This means that the process in some member states continues to be unacknowledged, as for less than a decade Estonia, the country of the Baltic region, became a Tiger in one more aspect – providing a viable alternative to the traditional election process. With the help of “robust accountability and verifiable transparency“ the government overcame the largest problem of trust and the results in the last parliamentary elections in 2011 show: the number of digitally cast e-votes already reached the substantial quota of 24.3%.

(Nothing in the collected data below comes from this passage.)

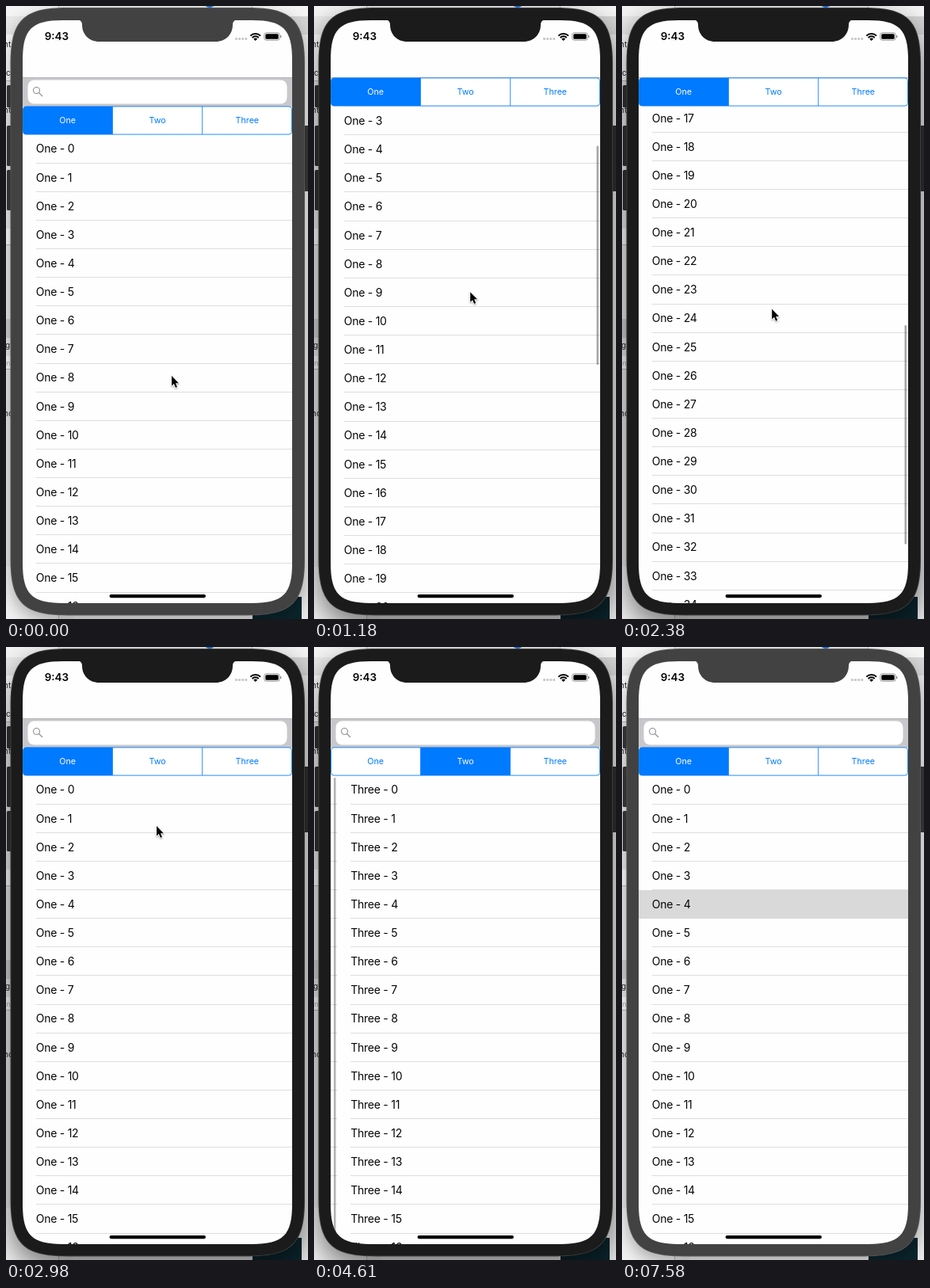
Animation, 381 px wide and 774 px high, one loop 7.68 s. Source, as an HTML page with a canvas:

```html
<!DOCTYPE html>
<html lang="en">
<head>
<meta charset="utf-8">
<title>Paged lists</title>
<style>
html, body { margin: 0; width: 381px; height: 774px; overflow: hidden; background: #e4e4e4; }
canvas { display: block; width: 381px; height: 774px; }
</style>
</head>
<body>
<canvas id="stage"></canvas>
<script>
const LOOP = 7680, STEP = 148.8, LEAD = 14, LAST = 51;
const BLUE = '#007aff', FONT = 'Inter, "Liberation Sans", sans-serif';
const LEFT = 21, WIDTH = 340, RIGHT = LEFT + WIDTH;
const ROW = 36.13, ROWS = 40, FOLD = 36, BAR_TOP = 90, LIST_TOP = 162.5;
const NAMES = ['One', 'Two', 'Three'];

const canvas = document.getElementById('stage');
const ctx = canvas.getContext('2d');
const ratio = window.devicePixelRatio || 1;
canvas.width = 381 * ratio;
canvas.height = 774 * ratio;
ctx.scale(ratio, ratio);

// Motion: n counts steps of about 149 ms.
const part = (n, a, b) => Math.min(1, Math.max(0, (n - a) / (b - a)));
const smooth = (n, a, b) => { const u = part(n, a, b); return u * u * (3 - 2 * u); };
const settle = (n, a, b, power) => 1 - (1 - part(n, a, b)) ** power;

const scrollAt = n => 774 * smooth(n, 4, 15) ** 1.4 * (1 - smooth(n, 15, 19));
const pageAt = n => settle(n, 21, 26, 2.66) + settle(n, 28, 32, 2.66) - 2 * settle(n, 38, 41, 5.08);
const barAlpha = n => part(n, 4, 5) * (1 - part(n, 17, 20));
const tabAt = n => n > 38 ? 0 : Math.floor(pageAt(n));

// Resting points of the pointer: step, x, y.
const stops = [[0, 209, 467], [5, 207, 443], [12, 182, 235], [17, 190, 400], [20, 190, 226],
  [21, 250, 320], [23, 19, 325], [28, 310, 315], [31, -20, 300], [37, 86, 141], [40, 86, 141],
  [46, 364, 745]];

function cursorAt(n) {
  const i = Math.max(1, stops.findIndex(s => s[0] >= n));
  const [a, ax, ay] = stops[i - 1], [b, bx, by] = stops[i];
  const k = smooth(n, a, b);
  return [ax + (bx - ax) * k, ay + (by - ay) * k];
}

function box(x, y, w, h, color) {
  ctx.fillStyle = color;
  ctx.fillRect(x, y, w, h);
}

function round(x, y, w, h, r, color) {
  ctx.beginPath();
  ctx.roundRect(x, y, w, h, r);
  ctx.fillStyle = color;
  ctx.fill();
}

// Rectangle whose corners ease into the sides.
function softRect(x, y, w, h, r) {
  const e = r * 1.4, c = r * .315, x2 = x + w, y2 = y + h;
  ctx.beginPath();
  ctx.moveTo(x + e, y);
  ctx.lineTo(x2 - e, y);
  ctx.bezierCurveTo(x2 - c, y, x2, y + c, x2, y + e);
  ctx.lineTo(x2, y2 - e);
  ctx.bezierCurveTo(x2, y2 - c, x2 - c, y2, x2 - e, y2);
  ctx.lineTo(x + e, y2);
  ctx.bezierCurveTo(x + c, y2, x, y2 - c, x, y2 - e);
  ctx.lineTo(x, y + e);
  ctx.bezierCurveTo(x, y + c, x + c, y, x + e, y);
  ctx.closePath();
}

function text(str, x, y, size, color, { align = 'left', weight = 400, spacing = 0 } = {}) {
  ctx.font = `${weight} ${size}px ${FONT}`;
  ctx.letterSpacing = spacing + 'px';
  ctx.textAlign = align;
  ctx.fillStyle = color;
  ctx.fillText(str, x, y);
}

function clipped(x, y, w, h, draw) {
  ctx.save();
  ctx.beginPath();
  ctx.rect(x, y, w, h);
  ctx.clip();
  draw();
  ctx.restore();
}

function drawDesktop() {
  box(0, 0, 381, 774, '#e8e8e8');
  box(0, 0, 66, 13, '#f4f4f4');
  box(311, 0, 70, 13, '#f4f4f4');
  box(311, 13, 70, 23, '#d4d4d4');
  for (const x of [66, 310]) box(x, 0, 1, 20, '#bdbdbd');
  ctx.beginPath();
  ctx.arc(257, -6, 8, 0, 7);
  ctx.fillStyle = '#1670d8';
  ctx.fill();

  for (const [y, h] of [[36, 58], [281, 20], [442, 16]]) {
    box(0, y, 8, h, '#fbfbfb');
    box(0, y + h, 8, 1, '#b8b8b8');
  }
  box(0, 395, 8, 24, '#d0d0d0');
  text('nt', -3, 52, 10, '#222');
  text('c', 0, 88, 10, '#222');
  text('nt', -3, 135, 10, '#222');
  text('g', -1, 432, 10, '#222');
  text('in', -2, 454, 9, '#aaa');
  text('nc', -3, 518, 10, '#222');

  box(0, 708, 66, 66, '#f1f1f1');
  box(66, 740, 1, 34, '#bcbcbc');
  box(85, 768, 226, 6, '#eeeeee');
  box(311, 746, 62, 28, '#0b252d');
}

function drawPhone(active) {
  const key = active ? '#303030' : '#383838';
  for (const [y, h] of [[100, 28], [151, 51], [207, 51]]) round(1, y, 8, h, 1.5, key);
  round(373, 151, 9, 83, 1.5, key);
  ctx.save();
  ctx.shadowColor = `rgba(0,0,0,${active ? .5 : .3})`;
  ctx.shadowBlur = (active ? 34 : 20) * ratio;
  ctx.shadowOffsetY = (active ? 14 : 8) * ratio;
  softRect(5.5, 2, 371.5, 767.5, 51);
  ctx.fillStyle = active ? '#3c3c3c' : '#555';
  ctx.fill();
  ctx.restore();
  softRect(6.5, 3, 369.5, 765.5, 50);
  ctx.fillStyle = active ? '#1b1b1b' : '#424242';
  ctx.fill();
}

function drawRows(page, top, shift, picked) {
  const x = LEFT + shift;
  for (let i = 0; i < ROWS; i++) {
    const y = top + i * ROW;
    const marked = picked && page === 0 && i === 4;
    if (marked) box(x, Math.round(y), WIDTH, 36, '#d9d9d9');
    text(`${NAMES[page]} - ${i}`, x + 16.7, y + 22.9, 14, '#050505', { spacing: -.25 });
    if (!marked) box(x + 16.5, Math.round(y + ROW) - 1, WIDTH - 16.5, 1, '#dedede');
  }
}

function drawSegments(y, chosen) {
  const third = WIDTH / 3;
  const outline = () => {
    ctx.beginPath();
    ctx.roundRect(LEFT + .5, y + .4, WIDTH - 1, 35.2, 3.5);
  };
  outline();
  ctx.fillStyle = '#fff';
  ctx.fill();
  ctx.save();
  ctx.clip();
  box(LEFT + chosen * third, y, third, 36, BLUE);
  for (const k of [1, 2]) box(LEFT + k * third - .4, y, .8, 36, BLUE);
  ctx.restore();
  outline();
  ctx.strokeStyle = BLUE;
  ctx.lineWidth = .85;
  ctx.stroke();
  NAMES.forEach((name, i) => text(name, LEFT + third * (i + .5), y + 21.7, 10.7,
    i === chosen ? '#fff' : BLUE, { align: 'center' }));
}

function drawSearch(fold) {
  clipped(LEFT, BAR_TOP, WIDTH, 37 - fold, () => {
    ctx.save();
    ctx.translate(0, -fold);
    box(LEFT, BAR_TOP, WIDTH, 37, '#c8c8cc');
    round(27.5, 93.5, 327, 30, 8, '#fff');
    ctx.strokeStyle = '#8e8e93';
    ctx.lineWidth = 1.1;
    ctx.beginPath();
    ctx.arc(38.5, 106.5, 4, 0, 7);
    ctx.moveTo(41.5, 109.5);
    ctx.lineTo(46, 114);
    ctx.stroke();
    ctx.restore();
  });
  box(LEFT, BAR_TOP, WIDTH, 1, '#b4b4b6');
}

function drawStatus() {
  text('9:43', 48.7, 43, 13.4, '#000', { weight: 600 });
  for (let i = 0; i < 4; i++) round(289 + i * 4.1, 40, 3, 3, 1, '#c9c9c9');
  const fan = (r, width) => {
    ctx.beginPath();
    ctx.arc(314.7, 44, r, -Math.PI * .75, -Math.PI * .25);
    ctx.lineWidth = width;
    ctx.stroke();
  };
  ctx.strokeStyle = '#000';
  fan(9, 2);
  fan(5.7, 2);
  fan(1.75, 3.5);
  ctx.beginPath();
  ctx.roundRect(325.8, 33.8, 19.4, 9.4, 2.6);
  ctx.strokeStyle = '#8a8a8a';
  ctx.lineWidth = .9;
  ctx.stroke();
  round(327.3, 35.3, 16.4, 6.4, 1.5, '#000');
  round(346, 37, 1.4, 3, .7, '#8a8a8a');
}

function drawNotch(color) {
  const mid = LEFT + WIDTH / 2;
  ctx.fillStyle = color;
  for (const side of [-1, 1]) {
    const x = d => mid + side * d;
    ctx.beginPath();
    ctx.moveTo(x(-.5), 17);
    ctx.lineTo(x(101), 17);
    ctx.quadraticCurveTo(x(95), 18, x(95), 23.5);
    ctx.bezierCurveTo(x(95), 36, x(86), 45, x(73.5), 45);
    ctx.lineTo(x(-.5), 45);
    ctx.fill();
  }
}

function drawCursor(x, y) {
  const pts = [[0, 0], [0, 14.5], [3.3, 11.5], [5.6, 17], [8, 16], [5.7, 10.6], [10.2, 10.6]];
  ctx.save();
  ctx.translate(x, y);
  ctx.scale(.87, .87);
  ctx.beginPath();
  pts.forEach(p => ctx.lineTo(...p));
  ctx.closePath();
  ctx.lineJoin = 'round';
  ctx.shadowColor = 'rgba(0,0,0,.35)';
  ctx.shadowBlur = 2 * ratio;
  ctx.shadowOffsetY = ratio;
  ctx.strokeStyle = '#fff';
  ctx.lineWidth = 2;
  ctx.stroke();
  ctx.shadowColor = 'transparent';
  ctx.fillStyle = '#000';
  ctx.fill();
  ctx.restore();
}

function drawLists(n, scroll, fold) {
  const page = pageAt(n), top = LIST_TOP - fold;
  clipped(LEFT, top, WIDTH, 760 - top, () => {
    NAMES.forEach((_, p) => {
      const shift = (p - page) * WIDTH;
      if (Math.abs(shift) < WIDTH) drawRows(p, LIST_TOP - (p ? 0 : scroll), shift, n >= 21);
    });
    const thumb = (x, y, h, alpha) => round(x, y, 2.5, h, 1.2, `rgba(0,0,0,${alpha})`);
    thumb(RIGHT - 4.5, top + 2 + (scroll - fold) * .445, 276.5, barAlpha(n) * .35);
    if (n >= 28) thumb(RIGHT - 4.5 + (1 - page) * WIDTH, 165, 583, .3);
  });
}

function draw(n) {
  const active = n > 0 && n < 47;
  const scroll = scrollAt(n), fold = Math.min(scroll, FOLD);

  drawDesktop();
  drawPhone(active);

  ctx.save();
  softRect(LEFT, 18, WIDTH, 736, 36);
  ctx.clip();
  box(LEFT, 18, WIDTH, 736, '#fefefe');
  drawLists(n, scroll, fold);
  drawSearch(fold);
  drawSegments(LIST_TOP - fold - 36, tabAt(n));
  drawStatus();
  round(130.5, 743, 121.5, 4.2, 2.1, '#000');
  ctx.restore();

  drawNotch(active ? '#1b1b1b' : '#424242');
  if (n < 47) drawCursor(...cursorAt(n));
}

let shown = -1;
const start = performance.now();

function tick() {
  const t = (performance.now() - start) % LOOP;
  const n = Math.min(LAST, Math.floor((t + LEAD) / STEP));
  if (n !== shown) draw(shown = n);
  requestAnimationFrame(tick);
}
tick();
</script>
</body>
</html>
```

Before appraising this operation it is important to diligently assess whether its introduction is justifiable. As already hinted above, the main issue with digitalization of direct participation is the building up of trust in technology, mainly due to apprehension of insecurity. On the other hand, once the voters adapt themselves to this commodity they will gradually abolish traditional bulletins. More practically, given the fact that a sufficient number of households have access to Internet, participation hampering due to age, disability or mobility restriction will be avoided. Another important consideration is that the introduction of the technology also might be costly, especially when it comes to building up a secure authentication and certification system and providing access to households to it. Nevertheless, learning from the Estonian experience show that electronic ID cards and electronic signatures for the whole population are an investment that pays off.

Moving on to the European electoral horizon a dreary tendency has been taking place: the turnout for EP elections has decreased gradually from 62% in the first universal EP elections in 1979 to 43% in 2009. Especially considering the latest events around the ratification of the Lisbon Treaty, where referenda were bluntly held until a positive result was achieved, the forthcoming elections for the EP are going to be a turning point for the democratic constituency of the Union. Put simply, if this body represents less than half of the European citizens its decisions, even if unanimous, are not representative enough to be democratic.

Additionally, we have to consider also some inequalities, such as the mobilization of the extreme left, the rising voices of the discontent and the consequential scepticism of the pro-European activists, which was even addressed in the last “State of the Union”. Their only choice to bend policies and fill gaps in acquis were either through the purely advisory Committee of the Regions or through lobbyism. No wonder then that politically unapt individuals, though with a necessary degree of expertise and ideological entrepreneurship, feel underrepresented and unheard.
Yet since April 2012 thanks to the finalization of the European Citizens’ Initiative, the ordinary citizens can finally have a say on the direction of policy-making. And indeed, without the wide range of software checks this unique instrument would have hardly come to existence. Even if the process of contriving a functional online platform took more than two years, the trust in the instrument is yet to be built.

Apart from the educational incentives it is hard to imagine that the Commission will forward policies such as removal of the roaming tariffs (thus causing a huge corporate rebuff) or the full removal of restraints to a common European electoral code. This notion was reached earlier by authors, such as Christofer Hood, who argues that the virtualization of the direct democracy is not likely to bring new forms of policies. But what we can extract for our case is that the information technologies equip the government. Moreover, it provides the Commission, with a new “detection toolkit” for the moods among the citizens, which can set long-term operational agenda. Long story in short – thanks to this instrument of “super democracy” the constituents of the Union unilaterally strive for a strengthened, common citizenship.
We can learn a lot from the Estonian e-success and the new digitalized participatory instrument of the Union, but in view of the European Year of the Citizens two policy recommendations towards the European Parliament are to be considered:

  • Digitalization of the elections: The main concerns over the security can be brought down to two main aspects. The first one is the security of the authorization process – as mentioned earlier the ubiquitous introduction of biometric identification cards could be the solution. Although the process might be costly, the success stories (Estonia, Denmark, UK) show that effects are apparent.
  • Digitalization of voting procedures: The electronic signature and the biometric ID card will empower MEPs to vote remotely. This will allow them to spend more time in their respective election regions and devote themselves to strengthening the bond with the electorate. Thus, leverage in lessening the effects of political apathy.

The EU is falling behind with the use of information and communication technologies compared to its economic rivals (one quarter of the EU-27 population has never used Internet). Also the diminution of the budget for the next financial framework leaves not much space for manoeuvre. Still, the EU can be innovative in other aspects – such as being the first e-constituted regional actor. What can and should be done is to replicate and maximize processes that are already taking place, as digitalization is the key to a more legitimate functioning of the Union.